The task
Pull every line holding the word "coverage" from the data below and copy it.
Input data below:
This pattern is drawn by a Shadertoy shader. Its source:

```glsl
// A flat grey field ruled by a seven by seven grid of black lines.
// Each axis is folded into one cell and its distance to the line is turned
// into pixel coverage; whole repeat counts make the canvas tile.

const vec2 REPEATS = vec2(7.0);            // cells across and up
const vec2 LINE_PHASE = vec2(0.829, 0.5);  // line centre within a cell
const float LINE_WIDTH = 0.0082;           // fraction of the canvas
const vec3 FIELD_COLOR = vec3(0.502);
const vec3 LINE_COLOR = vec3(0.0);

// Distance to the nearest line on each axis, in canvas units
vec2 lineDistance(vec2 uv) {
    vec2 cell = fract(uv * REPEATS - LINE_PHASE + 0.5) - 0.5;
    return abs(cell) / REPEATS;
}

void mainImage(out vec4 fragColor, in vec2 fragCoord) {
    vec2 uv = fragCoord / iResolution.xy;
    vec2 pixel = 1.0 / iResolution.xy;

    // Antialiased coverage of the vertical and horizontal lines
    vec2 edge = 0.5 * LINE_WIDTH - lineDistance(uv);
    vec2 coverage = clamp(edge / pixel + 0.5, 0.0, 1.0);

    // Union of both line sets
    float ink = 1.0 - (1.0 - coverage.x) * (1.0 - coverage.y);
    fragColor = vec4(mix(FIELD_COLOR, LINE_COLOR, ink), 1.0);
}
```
End of Input data.
Result
// into pixel coverage; whole repeat counts make the canvas tile.
    // Antialiased coverage of the vertical and horizontal lines
    vec2 coverage = clamp(edge / pixel + 0.5, 0.0, 1.0);
    float ink = 1.0 - (1.0 - coverage.x) * (1.0 - coverage.y);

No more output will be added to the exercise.